As a young man, so many things sounded exciting to me. However, it did not take long to rule out medicine, pharmacy, architecture, or engineer as a vocational choice. All of those fields and a host of others require that one is proficient in math. That is not my forte! I love to fly and would have enjoyed learning how to do that but, “uh-oh” is not good to hear from the pilot making an approach to land. And, I love to teach and have often wondered where I would be had I entered the field of academia. I just can’t see me in the regalia of a university or seminary for a lifetime. None of those are passions of mine now, but those fields and others are sometimes on my mind as I ponder “what might have been”.
Life demands that we make choices about a direction for our lives very early. Decisions must be made about life direction after high school (military, college, or apprentice), degree(s) or job training in a craft, career decision, marriage or single, and a host of other options that have to be settled fairly early in life. Once the choice is made, most of us will remain on that journey for all of our adult life. We cannot be divided or unsettled in what we choose or we will be continually restless. One finds fulfillment in doing what they love, and not in showing up to work for someone or some group that they have no interest in helping that entity to advance. We must be singular in our focus, settled in our decision, and steadfast in seeking to daily improve our performance. In the Kingdom, Jesus said, “Seek first the Kingdom of God….” That is the calling of every Christ-follower regardless of what direction we take for a life’s journey!
Nothing that is valuable is achieved without effort. Fritz Kreisler, the famous violinist, testified to this point when he said, “Narrow is the road that leads to the life of a violinist. Hour after hour, day after day and week after week, for years, I lived with my violin. There were so many things that I wanted to do that I had to leave undone; there were so many places I wanted to go that I had to miss if I was to master the violin. The road that I traveled was a narrow road and the way was hard.”
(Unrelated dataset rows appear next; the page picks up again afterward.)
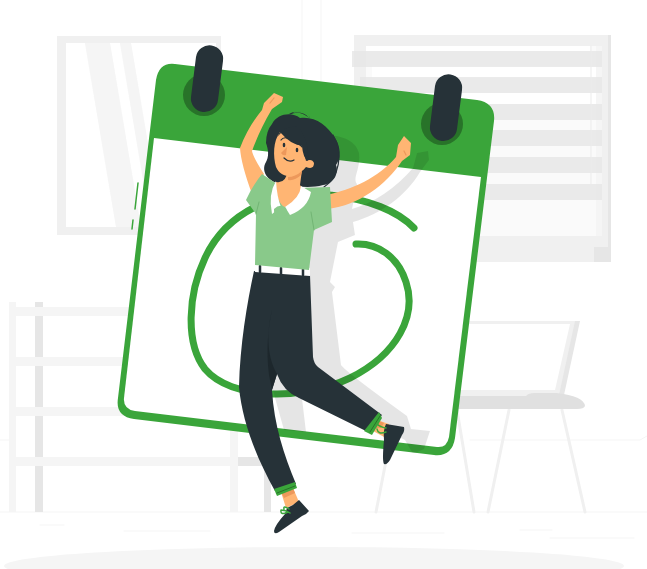
<!DOCTYPE html>
<html lang="en">
<head>
<meta charset="utf-8">
<title>Calendar celebration</title>
<style>
:root {
  --green: #3aa53a;
  --green-dark: #287329;
  --mint: #89c98a;
  --mint-dark: #72b574;
  --navy: #263238;
  --navy-deep: #1d272c;
  --skin: #ffb573;
  --skin-shade: #ed985b;
  --grey-1: #fafafa;
  --grey-2: #f5f5f5;
  --grey-3: #f0f0f0;
  --grey-4: #e6e6e6;
  --grey-5: #e0e0e0;
}
html, body { margin: 0; background: #fff; overflow: hidden; }
svg { display: block; width: 647px; height: 569px; }
.g1 { fill: var(--grey-1); }
.g2 { fill: var(--grey-2); }
.g3 { fill: var(--grey-3); }
.g4 { fill: var(--grey-4); }
.g5 { fill: var(--grey-5); }
.white { fill: #fff; }
.green { fill: var(--green); }
.green-dark { fill: var(--green-dark); }
.mint { fill: var(--mint); }
.mint-dark { fill: var(--mint-dark); }
.navy { fill: var(--navy); }
.navy-deep { fill: var(--navy-deep); }
.skin { fill: var(--skin); }
.skin-shade { fill: var(--skin-shade); }
.line { fill: none; stroke-linecap: round; stroke-linejoin: round; }
.wall-line { stroke: var(--grey-2); stroke-width: 1; }
.chair-leg { stroke: var(--grey-3); stroke-width: 3; }
.marker { stroke: var(--green); stroke-width: 7; }
.accent { stroke: var(--green); stroke-width: 1.5; }
.ink { stroke: var(--navy); stroke-width: 1.2; }
.blush-line { stroke: var(--skin-shade); stroke-width: 1.2; }
.mint-line { stroke: var(--mint-dark); stroke-width: 1; }
.shadow { opacity: .1; }
</style>
</head>
<body>
<svg viewBox="0 0 647 569" role="img" aria-label="A cheerful woman jumping in front of a large wall calendar with a circled date">
  <defs>
    <clipPath id="sheet-clip">
      <path d="M175 64L477 100Q496 103 494 121L455 438Q452 457 434 455L134 419Q115 416 118 398L156 80Q159 62 175 64Z"/>
    </clipPath>
    <path id="ring" d="M-6 -26A13.500 13.500 0 0 1 21 -22L16 17A13.500 13.500 0 0 1 -11 14Z"/>
  </defs>

  <g id="room">
    <path class="line wall-line" d="M302 0V90M321 0V90M0 440H10M470 440H640L647 436M0 512H647"/>
    <path class="line wall-line" d="M40 525H64M124 531H210M352 533H444M520 530H552M550 538H634"/>
    <ellipse class="g2" cx="314" cy="566" rx="310" ry="19"/>
  </g>

  <g id="left-window">
    <rect class="g3" x="57" y="36" width="164" height="199"/>
    <rect class="g1" x="66" y="43" width="150" height="184"/>
    <path class="white" d="M66 43H85L116 227H66ZM110 43H120L151 227H141ZM131 43H216V227H162Z"/>
    <path class="g2" d="M85 43H110L141 227H116ZM120 43H131L162 227H151Z"/>
  </g>

  <g id="right-window">
    <rect class="g3" x="354" y="35" width="257" height="227"/>
    <rect class="g4" x="608" y="35" width="3" height="227"/>
    <rect class="g1" x="366" y="46" width="236" height="190"/>
    <rect class="g2" x="596" y="46" width="6" height="190"/>
    <path class="white" d="M366 46H590V51H366ZM372 66H596V78H372ZM372 93H596V104H372Z"/>
    <path class="g4" opacity=".8" d="M352 51H602V67H352ZM360 77H602V93H360ZM360 104H602V120H360ZM360 130H602V146H360ZM360 157H602V173H360ZM360 184H602V200H360Z"/>
    <rect class="g4" x="594" y="247" width="15" height="15"/>
    <path class="line" stroke="#ebebeb" d="M591 46V184"/>
  </g>

  <g id="shelf">
    <path class="g4" d="M35 302H43V512H35ZM264 420H271V512H264ZM238 457H271V466H238Z"/>
    <path class="g2" d="M9 302H16V512H9ZM230 420H238V512H230ZM16 307H140V316H16ZM16 357H140V366H16ZM16 407H230V416H16ZM16 457H238V466H16Z"/>
  </g>

  <g id="chair">
    <path class="line chair-leg" d="M396 410L376 512M457 410L474 512M509 410L488 512M562 410L585 512"/>
    <path class="g3" d="M460 321H579L562 396H460Z"/>
    <path class="white" d="M460 324H570L555 390H460Z"/>
    <path class="g4" d="M575 321H580L564 395H559Z"/>
    <path class="g5" d="M380 396H526Q528 393 535 393H556Q584 396 585 406Q584 409 577 409H380Z"/>
  </g>

  <g id="calendar">
    <path class="green" d="M175 64L477 100Q496 103 494 121L455 438Q452 457 434 455L134 419Q115 416 118 398L156 80Q159 62 175 64Z"/>
    <path class="white" d="M154 138L481 177L449 437Q447 448 437 447L135 411Q123 409 124 398Z"/>
    <g id="rings">
      <circle class="green-dark" cx="204" cy="95" r="21"/>
      <circle class="green-dark" cx="442" cy="124" r="21"/>
      <use href="#ring" class="navy" transform="translate(202 83)"/>
      <use href="#ring" class="navy" transform="translate(441 112)"/>
    </g>
    <path class="line marker" d="M414 228C398 211 368 199 330 195C276 188 226 213 205 258C188 294 185 343 205 369C231 400 302 401 350 378C398 354 417 315 406 282C398 257 378 243 356 244"/>
    <path class="line accent" d="M138 183L135 209M133 220L132 229"/>
  </g>

  <g id="figure-shadow" clip-path="url(#sheet-clip)">
    <path class="shadow" d="M312 138C330 132 355 136 359 153C361 169 352 178 357 184L352 209Q386 199 413 168L417 153L428 151L429 160L420 172C406 196 381 214 353 222L355 235L338 242L330 282L335 287L332 292L341 365Q346 372 407 416L411 429L430 431L424 449L413 454L405 440L382 428L318 400L301 390L306 432L284 430L270 380L300 230Z"/>
  </g>

  <g id="woman">
    <g id="back-foot">
      <path class="skin" d="M377 420L389 424L386 438L373 431Z"/>
      <path class="skin-shade" d="M377 420L384 423L381 428L374 428Z"/>
      <path class="navy" d="M386 424L404 427Q405 431 402 435L390 460Q387 465 384 464Q382 461 384 440Q383 430 386 424Z"/>
      <path class="line accent" d="M386 432Q378 435 377 429M386 428Q380 427 377 424"/>
    </g>

    <g id="front-foot">
      <path class="skin" d="M281 492L293 488L299 502L286 508Z"/>
      <path class="skin-shade" d="M281 492L293 488L295 493L284 498Z"/>
      <path class="navy" d="M287 508Q294 505 299 500L309 511Q307 514 302 516L279 532Q274 535 274 531Q275 525 285 514Z"/>
      <path class="line accent" d="M288 512Q280 516 281 510Q286 510 290 513M289 509Q283 505 284 509"/>
    </g>

    <g id="trousers">
      <path class="navy" d="M254 271L310 275L313 357Q314 364 318 367L382 415L368 432L299 398Q283 391 277 374L272 390C274 425 284 455 296 484L275 491C255 455 242 420 239 387C240 345 247 303 254 271Z"/>
      <path class="navy-deep" d="M272 310C267 330 266 355 277 374L272 390L269 375C266 350 268 328 272 310Z"/>
      <path class="green" d="M379 412L382 418L372 435L364 431Z"/>
      <path class="green" d="M274 489L295 482L297 488L277 496Z"/>
      <path class="line" stroke="#287329" d="M380 416L370 432M277 493L295 486"/>
    </g>

    <g id="belt">
      <path class="white" d="M256 264L310 268V276L255 272Z"/>
      <path class="line" stroke="#263238" stroke-width="2.500" d="M260 266V272M281 268V274M303 269V275"/>
    </g>

    <g id="left-arm">
      <path class="skin" d="M264 174Q253 157 252 151Q260 129 272 109L282 102L283 97L274 93L264 103L262 110Q248 127 240 148Q241 164 252 194Z"/>
      <path class="line blush-line" d="M274 98L270 103"/>
    </g>

    <g id="right-arm">
      <path class="skin" d="M326 195C352 190 379 177 396 157L398 145L404 136L411 143L410 155L402 161C386 185 359 205 328 209Z"/>
      <path class="line blush-line" d="M404 151L406 155"/>
    </g>

    <g id="hair-back">
      <path class="navy" d="M272 124C278 113 292 112 300 118C315 116 327 125 335 138C341 147 341 158 336 165C339 173 334 184 323 185C309 189 294 186 284 184C271 184 261 174 265 164C270 156 268 149 266 143Q266 131 272 124Z"/>
      <path class="line ink" d="M333 135C344 153 339 178 324 187M290 114Q299 109 309 117"/>
      <path class="line accent" stroke-width="1" d="M294 112Q305 111 309 117"/>
    </g>

    <g id="blouse">
      <path class="mint" d="M262 174L277 184L300 188L330 187L332 222L314 230L309 270L255 265L256 214L246 200Q253 185 262 174Z"/>
      <path class="line mint-line" d="M256 214L259 202M314 230L311 212"/>
      <path class="skin" d="M276 182Q286 184 288 170L302 170L300 185Q303 190 308 191Q297 206 284 207Q276 201 276 182Z"/>
      <path class="white" d="M276 181Q268 194 272 214L281 207Q277 197 276 181ZM301 186Q300 198 285 207L290 215Q308 208 311 192Z"/>
      <path class="mint" d="M274 209Q280 203 286 208Q289 215 281 219Q273 216 274 209Z"/>
    </g>

    <g id="face">
      <path class="skin" d="M280 132C273 141 273 156 276 167C280 176 290 179 299 173Q304 170 306 167Q314 170 314 163Q312 158 306 161L302 143Q292 142 280 132Z"/>
      <path class="skin-shade" d="M288 177Q295 177 302 171L301 175Q295 181 288 180Z"/>
      <path class="navy" d="M277 137Q283 125 298 127Q309 139 308 161Q303 158 302 146Q290 144 281 133Z"/>
      <ellipse class="navy" cx="284" cy="145" rx="1.300" ry="2.200"/>
      <ellipse class="navy" cx="297" cy="150" rx="1.300" ry="2.200"/>
      <path class="line ink" d="M281 140Q283 137 287 138M297 144Q300 144 302 147M284 158Q289 163 294 160"/>
      <path class="skin-shade" d="M287 147L281 153Q283 156 286 155Z"/>
    </g>
  </g>
</svg>
</body>
</html>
“When I was a boy, my father, a baker, introduced me to the wonders of song,” tenor Luciano Pavarotti relates. “He urged me to work very hard to develop my voice. Arrigo Pola, a professional tenor in my hometown of Modena, Italy, took me as a pupil. I also enrolled in a teachers college. On graduating, I asked my father, ‘Shall I be a teacher or a singer?’ “‘Luciano,’ my father replied, ‘if you try to sit on two chairs, you will fall between them. For life, you must choose one chair.’ “I chose one. It took seven years of study and frustration before I made my first professional appearance. It took another seven to reach the Metropolitan Opera. And now I think whether it’s laying bricks, writing a book–whatever we choose–we should give ourselves to it. Commitment, that’s the key. Choose one chair.” (Copied).